Pull every "case" line out of the data below.

» DATA FOR THIS TASK
-- Opening Marker --
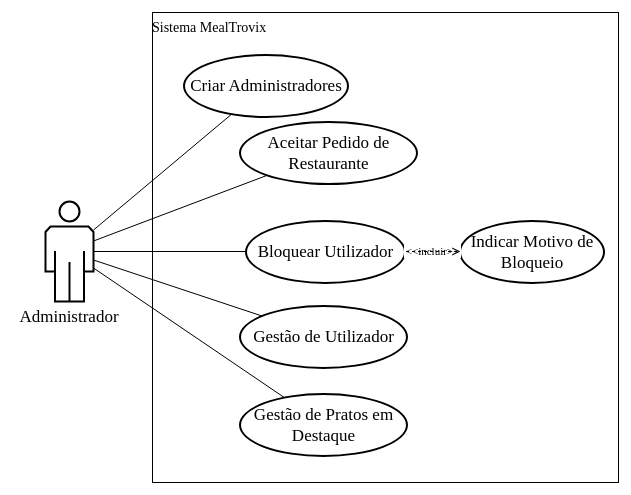
<!DOCTYPE html>
<html lang="pt">
<head>
<meta charset="utf-8">
<title>Diagrama de casos de uso</title>
<style>
:root { --ink: #000; --paper: #fff; }
* { box-sizing: border-box; margin: 0; padding: 0; }
body { width: 631px; height: 495px; overflow: hidden; background: var(--paper); }
.diagram {
  position: relative; width: 631px; height: 495px; overflow: hidden;
  color: var(--ink); font: 17px/21px "Liberation Serif", "Times New Roman", serif;
}
.system { position: absolute; left: 152px; top: 12px; width: 467px; height: 471px; border: 1px solid var(--ink); }
.system-name { position: absolute; left: -1px; top: 6px; font-size: 14px; line-height: 17px; font-weight: 400; white-space: nowrap; }
.connectors, .include-arrow { position: absolute; left: 0; top: 0; fill: none; stroke: var(--ink); }
.use-case {
  position: absolute; height: 64px; display: flex; align-items: center; justify-content: center;
  padding-bottom: 1px; border: 2px solid var(--ink); border-radius: 50%;
  background: var(--paper); text-align: center; white-space: nowrap;
}
.create-admin { left: 183px; top: 54px; width: 166px; }
.accept-request { left: 239px; top: 121px; width: 179px; }
.block-user { left: 245px; top: 220px; width: 161px; }
.block-reason { left: 459px; top: 220px; width: 146px; }
.manage-user { left: 239px; top: 305px; width: 169px; }
.manage-dishes { left: 239px; top: 393px; width: 169px; }
.include-label {
  position: absolute; left: 404px; top: 245px; width: 57px; height: 13px;
  background: var(--paper); font-size: 11px; line-height: 13px; text-align: center; white-space: nowrap;
}
.actor-name { position: absolute; left: 9px; top: 306px; width: 120px; text-align: center; }
</style>
</head>
<body>
<main class="diagram">
  <section class="system"><h1 class="system-name">Sistema MealTrovix</h1></section>

  <svg class="connectors" width="631" height="495" viewBox="0 0 631 495" aria-hidden="true">
    <g class="associations">
      <line x1="93.5" y1="230" x2="233" y2="113"/>
      <line x1="93.5" y1="241" x2="268" y2="175"/>
      <line x1="93.5" y1="251.5" x2="246" y2="251.5"/>
      <line x1="93.5" y1="260" x2="262" y2="316"/>
      <line x1="93.5" y1="268" x2="285" y2="398"/>
    </g>
    <g class="actor" stroke-width="2">
      <circle cx="69.5" cy="211.5" r="10"/>
      <path d="M55 271.5H45.5V232L50.5 226.5H88.5L93.5 232V271.5H84"/>
      <path d="M55 251V301.5H84V251M69.5 262V301"/>
    </g>
  </svg>
  <p class="actor-name">Administrador</p>

  <div class="use-case create-admin">Criar Administradores</div>
  <div class="use-case accept-request">Aceitar Pedido de<br>Restaurante</div>
  <div class="use-case block-user">Bloquear Utilizador</div>
  <div class="use-case block-reason">Indicar Motivo de<br>Bloqueio</div>
  <div class="use-case manage-user">Gestão de Utilizador</div>
  <div class="use-case manage-dishes">Gestão de Pratos em<br>Destaque</div>

  <p class="include-label">&lt;&lt;incluir&gt;&gt;</p>
  <svg class="include-arrow" width="631" height="495" viewBox="0 0 631 495" aria-hidden="true">
    <line x1="406" y1="251.5" x2="459" y2="251.5" stroke-dasharray="3 3"/>
    <path d="M452 248L459.5 251.5L452 255"/>
  </svg>
</main>
</body>
</html>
-- Closing Marker --
» OUTPUT OF THE TASK
.use-case {
  <div class="use-case create-admin">Criar Administradores</div>
  <div class="use-case accept-request">Aceitar Pedido de<br>Restaurante</div>
  <div class="use-case block-user">Bloquear Utilizador</div>
  <div class="use-case block-reason">Indicar Motivo de<br>Bloqueio</div>
  <div class="use-case manage-user">Gestão de Utilizador</div>
  <div class="use-case manage-dishes">Gestão de Pratos em<br>Destaque</div>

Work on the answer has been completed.